Exercise: Output every line below exactly, please, omitting pictures.
Start of Dataset content
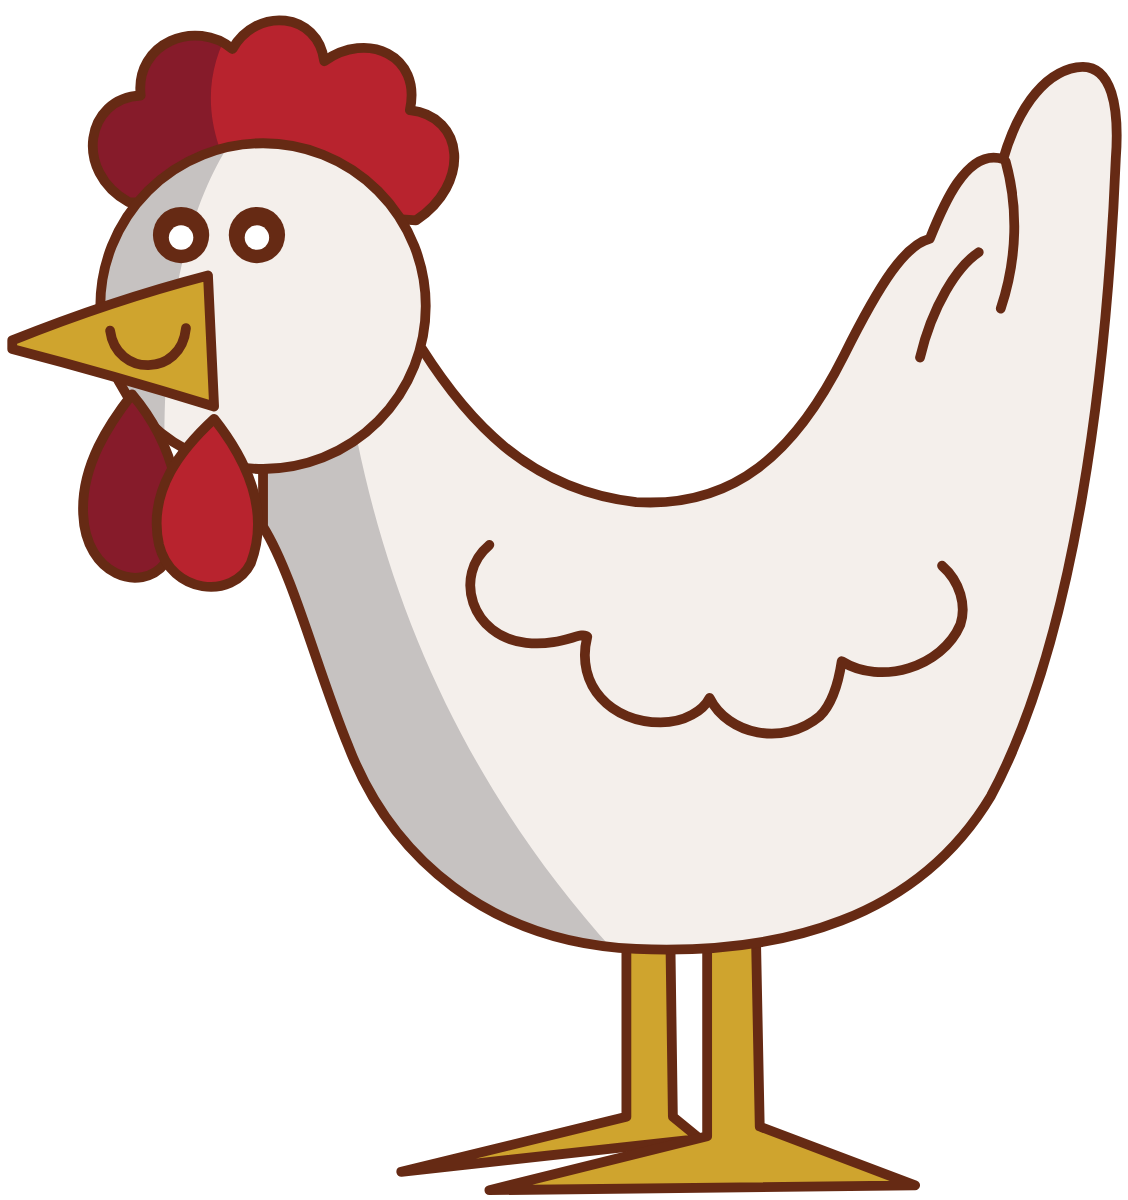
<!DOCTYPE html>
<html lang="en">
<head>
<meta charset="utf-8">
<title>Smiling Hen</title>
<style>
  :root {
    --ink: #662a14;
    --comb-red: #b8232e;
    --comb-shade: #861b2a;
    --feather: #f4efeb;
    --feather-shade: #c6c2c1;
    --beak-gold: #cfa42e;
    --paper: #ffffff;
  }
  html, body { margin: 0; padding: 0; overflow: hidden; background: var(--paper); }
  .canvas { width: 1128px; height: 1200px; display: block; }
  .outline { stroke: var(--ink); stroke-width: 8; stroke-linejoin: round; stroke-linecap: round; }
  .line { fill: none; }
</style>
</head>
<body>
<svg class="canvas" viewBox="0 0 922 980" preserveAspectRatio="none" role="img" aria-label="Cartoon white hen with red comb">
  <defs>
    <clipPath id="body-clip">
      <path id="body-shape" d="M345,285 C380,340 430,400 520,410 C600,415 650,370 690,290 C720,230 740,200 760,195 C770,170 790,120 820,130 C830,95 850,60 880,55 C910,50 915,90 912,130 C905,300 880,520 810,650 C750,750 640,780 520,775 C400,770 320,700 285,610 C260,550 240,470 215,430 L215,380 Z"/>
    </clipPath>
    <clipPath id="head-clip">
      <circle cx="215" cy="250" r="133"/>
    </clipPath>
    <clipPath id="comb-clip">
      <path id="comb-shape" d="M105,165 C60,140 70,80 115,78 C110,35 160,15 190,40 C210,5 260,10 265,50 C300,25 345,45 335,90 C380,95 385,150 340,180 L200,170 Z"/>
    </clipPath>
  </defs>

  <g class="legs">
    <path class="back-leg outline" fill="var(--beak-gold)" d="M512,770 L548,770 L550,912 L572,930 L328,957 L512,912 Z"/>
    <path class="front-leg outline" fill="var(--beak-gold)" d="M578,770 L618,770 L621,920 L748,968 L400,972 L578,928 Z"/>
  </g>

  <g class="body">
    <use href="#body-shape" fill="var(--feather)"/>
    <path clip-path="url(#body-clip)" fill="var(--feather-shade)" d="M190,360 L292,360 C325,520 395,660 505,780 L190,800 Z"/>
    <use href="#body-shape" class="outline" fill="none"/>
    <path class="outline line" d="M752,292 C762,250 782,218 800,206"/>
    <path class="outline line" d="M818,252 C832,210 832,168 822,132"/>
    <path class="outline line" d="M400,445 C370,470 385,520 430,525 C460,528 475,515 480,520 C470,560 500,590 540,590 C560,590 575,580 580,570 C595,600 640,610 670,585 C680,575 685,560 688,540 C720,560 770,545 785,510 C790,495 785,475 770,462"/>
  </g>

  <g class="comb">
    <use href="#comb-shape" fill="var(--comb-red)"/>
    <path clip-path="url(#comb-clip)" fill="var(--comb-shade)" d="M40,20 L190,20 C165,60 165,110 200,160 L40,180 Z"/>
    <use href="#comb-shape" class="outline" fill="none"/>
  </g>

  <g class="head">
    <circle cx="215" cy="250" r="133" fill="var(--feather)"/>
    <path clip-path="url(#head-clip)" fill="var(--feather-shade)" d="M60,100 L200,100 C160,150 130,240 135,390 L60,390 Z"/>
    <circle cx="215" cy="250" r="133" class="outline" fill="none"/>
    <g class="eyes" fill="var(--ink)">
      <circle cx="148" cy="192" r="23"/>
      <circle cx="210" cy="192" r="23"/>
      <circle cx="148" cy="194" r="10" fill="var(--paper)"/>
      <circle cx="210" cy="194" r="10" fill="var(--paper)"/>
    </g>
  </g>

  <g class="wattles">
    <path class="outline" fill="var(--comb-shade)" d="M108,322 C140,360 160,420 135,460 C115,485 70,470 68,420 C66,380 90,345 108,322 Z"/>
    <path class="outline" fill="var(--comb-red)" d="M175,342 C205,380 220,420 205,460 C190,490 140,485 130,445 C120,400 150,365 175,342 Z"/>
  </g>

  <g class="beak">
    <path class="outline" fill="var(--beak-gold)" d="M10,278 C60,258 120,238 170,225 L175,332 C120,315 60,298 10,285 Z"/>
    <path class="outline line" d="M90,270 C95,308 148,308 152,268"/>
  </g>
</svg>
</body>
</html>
End of Dataset content
Written response:
<!DOCTYPE html>
<html lang="en">
<head>
<meta charset="utf-8">
<title>Smiling Hen</title>
<style>
  :root {
    --ink: #662a14;
    --comb-red: #b8232e;
    --comb-shade: #861b2a;
    --feather: #f4efeb;
    --feather-shade: #c6c2c1;
    --beak-gold: #cfa42e;
    --paper: #ffffff;
  }
  html, body { margin: 0; padding: 0; overflow: hidden; background: var(--paper); }
  .canvas { width: 1128px; height: 1200px; display: block; }
  .outline { stroke: var(--ink); stroke-width: 8; stroke-linejoin: round; stroke-linecap: round; }
  .line { fill: none; }
</style>
</head>
<body>
<svg class="canvas" viewBox="0 0 922 980" preserveAspectRatio="none" role="img" aria-label="Cartoon white hen with red comb">
  <defs>
    <clipPath id="body-clip">
      <path id="body-shape" d="M345,285 C380,340 430,400 520,410 C600,415 650,370 690,290 C720,230 740,200 760,195 C770,170 790,120 820,130 C830,95 850,60 880,55 C910,50 915,90 912,130 C905,300 880,520 810,650 C750,750 640,780 520,775 C400,770 320,700 285,610 C260,550 240,470 215,430 L215,380 Z"/>
    </clipPath>
    <clipPath id="head-clip">
      <circle cx="215" cy="250" r="133"/>
    </clipPath>
    <clipPath id="comb-clip">
      <path id="comb-shape" d="M105,165 C60,140 70,80 115,78 C110,35 160,15 190,40 C210,5 260,10 265,50 C300,25 345,45 335,90 C380,95 385,150 340,180 L200,170 Z"/>
    </clipPath>
  </defs>

  <g class="legs">
    <path class="back-leg outline" fill="var(--beak-gold)" d="M512,770 L548,770 L550,912 L572,930 L328,957 L512,912 Z"/>
    <path class="front-leg outline" fill="var(--beak-gold)" d="M578,770 L618,770 L621,920 L748,968 L400,972 L578,928 Z"/>
  </g>

  <g class="body">
    <use href="#body-shape" fill="var(--feather)"/>
    <path clip-path="url(#body-clip)" fill="var(--feather-shade)" d="M190,360 L292,360 C325,520 395,660 505,780 L190,800 Z"/>
    <use href="#body-shape" class="outline" fill="none"/>
    <path class="outline line" d="M752,292 C762,250 782,218 800,206"/>
    <path class="outline line" d="M818,252 C832,210 832,168 822,132"/>
    <path class="outline line" d="M400,445 C370,470 385,520 430,525 C460,528 475,515 480,520 C470,560 500,590 540,590 C560,590 575,580 580,570 C595,600 640,610 670,585 C680,575 685,560 688,540 C720,560 770,545 785,510 C790,495 785,475 770,462"/>
  </g>

  <g class="comb">
    <use href="#comb-shape" fill="var(--comb-red)"/>
    <path clip-path="url(#comb-clip)" fill="var(--comb-shade)" d="M40,20 L190,20 C165,60 165,110 200,160 L40,180 Z"/>
    <use href="#comb-shape" class="outline" fill="none"/>
  </g>

  <g class="head">
    <circle cx="215" cy="250" r="133" fill="var(--feather)"/>
    <path clip-path="url(#head-clip)" fill="var(--feather-shade)" d="M60,100 L200,100 C160,150 130,240 135,390 L60,390 Z"/>
    <circle cx="215" cy="250" r="133" class="outline" fill="none"/>
    <g class="eyes" fill="var(--ink)">
      <circle cx="148" cy="192" r="23"/>
      <circle cx="210" cy="192" r="23"/>
      <circle cx="148" cy="194" r="10" fill="var(--paper)"/>
      <circle cx="210" cy="194" r="10" fill="var(--paper)"/>
    </g>
  </g>

  <g class="wattles">
    <path class="outline" fill="var(--comb-shade)" d="M108,322 C140,360 160,420 135,460 C115,485 70,470 68,420 C66,380 90,345 108,322 Z"/>
    <path class="outline" fill="var(--comb-red)" d="M175,342 C205,380 220,420 205,460 C190,490 140,485 130,445 C120,400 150,365 175,342 Z"/>
  </g>

  <g class="beak">
    <path class="outline" fill="var(--beak-gold)" d="M10,278 C60,258 120,238 170,225 L175,332 C120,315 60,298 10,285 Z"/>
    <path class="outline line" d="M90,270 C95,308 148,308 152,268"/>
  </g>
</svg>
</body>
</html>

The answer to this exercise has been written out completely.